▶ _Description of the task_: Where a line in the records below includes "this", pull that line out.

▶ _Source data_:
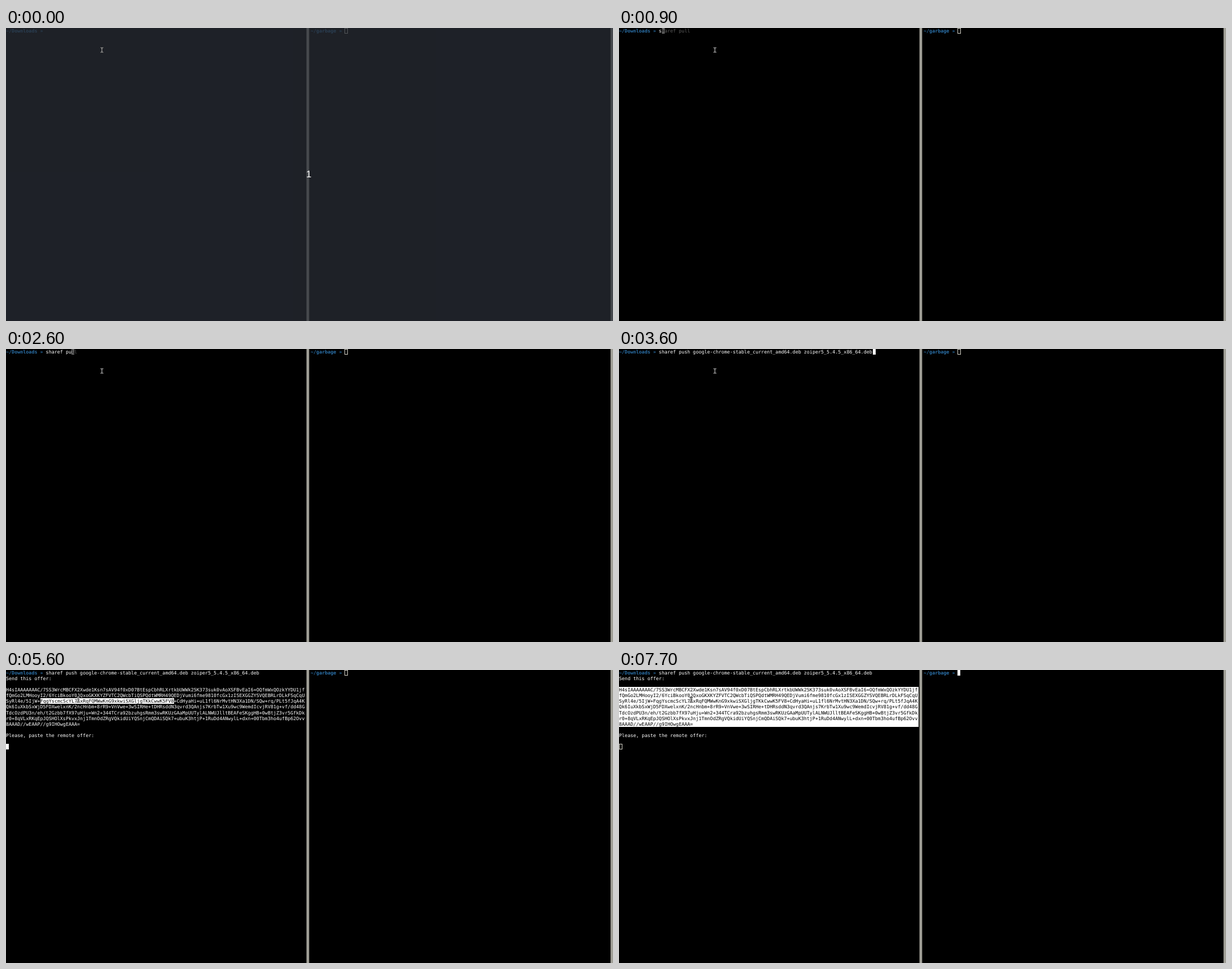
Write an HTML page that moves like this. It is 1076 px wide and 520 px high and loops after 8000 ms.

```html
<!DOCTYPE html>
<html lang="en">
<head>
<meta charset="utf-8">
<title>Terminal push session</title>
<style>
  html, body { margin: 0; width: 100%; height: 100%; overflow: hidden; background: #000; }
  #stage {
    position: relative; width: 1076px; height: 520px; overflow: hidden; background: #000; color: #fff;
    font: 8.4px/10.08px "DejaVu Sans Mono", monospace;
    text-rendering: geometricPrecision; font-variant-ligatures: none;
  }
  #stage > * { position: absolute; }
  .row { white-space: pre; height: 10.08px; }
  .row b { color: #2b70a8; }
  .hint { color: #5a5a5a; }
  .mark { background: #fff; color: #000; height: 10.08px; white-space: pre; }
  .cursor { width: 5.06px; height: 10.08px; box-sizing: border-box; background: #fff; color: #000; white-space: pre; }
  .cursor.ghost { background: #666; }
  .cursor.hollow { width: 6px; height: 10.4px; background: none; border: 1px solid #d5d3c8; }
  .bar { top: 0; width: 4px; height: 520px; background: #a09f97; box-shadow: -1px 0 #3c3b37, 1px 0 #3c3b37; }
  #veil { inset: 0; background: rgba(40, 44, 53, .75); }
  #count { left: 532px; top: 250px; font: 17px/20px "Liberation Sans", sans-serif; color: #fff; }
  #mouse { left: 0; top: 0; overflow: visible; }
</style>
</head>
<body>
<div id="stage">
  <div id="screen"></div>
  <div class="row" style="left:540px;top:0"><b>~/garbage »</b></div>
  <div id="other" class="cursor hollow" style="left:600px;top:0"></div>
  <div class="bar" style="left:533px"></div>
  <div class="bar" style="left:1072px"></div>
  <div id="veil"></div>
  <div id="count">1</div>
  <svg id="mouse" width="1" height="1" fill="none">
    <path id="beam" d="M-2.5 -4H-.8L0 -3.4L.8 -4H2.5M0 -3.4V3.4M-2.5 4H-.8L0 3.4L.8 4H2.5" stroke="#000" stroke-width="2.2"/>
    <use href="#beam" style="stroke:#fff"/>
    <path d="M-2.5 -4H-.8L0 -3.4L.8 -4H2.5M0 -3.4V3.4M-2.5 4H-.8L0 3.4L.8 4H2.5" stroke="#e8e8e8" stroke-width="1"/>
  </svg>
</div>
<script>
const LOOP = 8000, CW = 5.057, RH = 10.08, COLS = 105, START = 14;
const $ = id => document.getElementById(id);

const PULL = 'sharef pull';
const PUSH = 'sharef push google-chrome-stable_current_amd64.deb zoiper5_5.4.5_x86_64.deb';
const OFFER = [
  'H4sIAAAAAAAC/7SS3WrcMBCFX2Xwde1Ksn7sAV94f0xD07BtEspCbhRLXrtkbUWWk25K373suk0vAoXSFBvEaI6+OQfmWxQOzkYYDU1jf',
  'fQmGo2LMHooyI2/6YciBkooY0JQxoGKXKYZFVTC2QWcbTiQSPQdtWMRH49QEDjVumi6fme9810fcGx1zISEXGGZYSVQEBRLrDLkFSqCqU',
  'SyRl4e/5IjW+FqgYscmcScYL7ExRqFQMWwKnG9xkwiSXGljgTKkCwwK5FV8+CdHyaHi+uL1fl6NrMvtHN3Xa1DN/SQw+rq/PLt5fJqA4K',
  'Qk6IuXkbSxWjD5FDXwelxnK/2ncHnbm+8rR9+VnVwe+3wSIRHe+tDHRsddN3qvrd3QAnjs7KrbTw1Xu9wc9WemdIcvjRV81g+vf/dd48G',
  'TdcOzdPU3n/eh/t2Gzbb7fX97uHju+Wn2+344TCra92bzuhgsRmm3swRKUzGAaMpUUTylALNWUJlltBEAFeSKggHB+0wBtjZ3vr5GfkDk',
  'r0+8qVLxRKqEpJQSHOlXsPkvxJnj1TmnOdZRgVQkidUiYQSnjCmQDAiSQk7+ubuK3htjP+1RuDd4ANwylL+dxn+00Tbm3ho4ufBp62Ovv',
  '8AAAD//wEAAP//g9IHOwgEAAA='
];

// Each step: [time, value], held until the next one
const typed = [[0, 0], [900, 1], [1100, 2], [1200, 3], [1300, 4], [1400, 5], [2100, 6], [2200, 7],
  [2300, 8], [2600, 9], [2800, 10], [3000, 11], [3600, PUSH.length]];
const blink = [[0, false], [200, true], [2000, false], [2100, true], [4800, false], [5400, true],
  [7100, false], [7700, true]];
const output = [[0, 0], [4300, 1], [4500, 2]];
const select = [[0, ''], [5600, 'word'], [5800, 'all']];
const mouse = [[0, [170, 39]], [4800, [165, 31]], [4900, [146, 40]], [5000, [131, 50]],
  [5200, [130, 51]], [5300, [129, 52]], [5400, [128, 53]]];

const at = (steps, t) => steps.reduce((v, s) => t >= s[0] ? s[1] : v, steps[0][1]);
const box = (cls, col, row, text, extra = '') =>
  `<div class="${cls}" style="position:absolute;left:${col * CW}px;top:${row * RH}px;${extra}">${text}</div>`;
const line = (row, text) => box('row', 0, row, text);
const mark = (row, from, to) =>
  box('mark', from, row, OFFER[row - 3].slice(from, to), `width:${(to - from) * CW}px`);

function screen(t) {
  const n = at(typed, t), out = at(output, t), sel = at(select, t);
  const goal = t < 2800 ? PULL : PUSH;
  const hint = n ? goal.slice(n) : '';
  let html = line(0, `<b>~/Downloads »</b> ${goal.slice(0, n)}<span class="hint">${hint}</span>`);
  if (out === 2) {
    html += line(1, 'Send this offer:') + line(11, 'Please, paste the remote offer:');
    OFFER.forEach((text, i) => html += line(i + 3, text));
    if (sel === 'word') html += mark(5, 12, 59);
    if (sel === 'all') OFFER.forEach((_, i) => html += mark(i + 3, 0, COLS));
  }
  if (at(blink, t)) {
    const [col, row] = [[START + n, 0], [0, 1], [0, 13]][out];
    const under = out ? '' : hint.charAt(0);
    const look = t >= 7700 ? ' hollow' : under.trim() ? ' ghost' : '';
    html += box('cursor' + look, col, row, under);
  }
  return html;
}

let shown = '';
function draw(now) {
  const t = now % LOOP;
  const html = screen(t);
  if (html !== shown) $('screen').innerHTML = shown = html;
  $('other').className = t < 7700 ? 'cursor hollow' : 'cursor';
  $('veil').hidden = $('count').hidden = t >= 100;
  const [x, y] = at(mouse, t);
  $('mouse').style.transform = `translate(${x}px, ${y}px)`;
}

const begin = performance.now();
function tick() {
  draw(performance.now() - begin);
  requestAnimationFrame(tick);
}
tick();
</script>
</body>
</html>
```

▶ _Reply to the exercise_:
Write an HTML page that moves like this. It is 1076 px wide and 520 px high and loops after 8000 ms.
    html += line(1, 'Send this offer:') + line(11, 'Please, paste the remote offer:');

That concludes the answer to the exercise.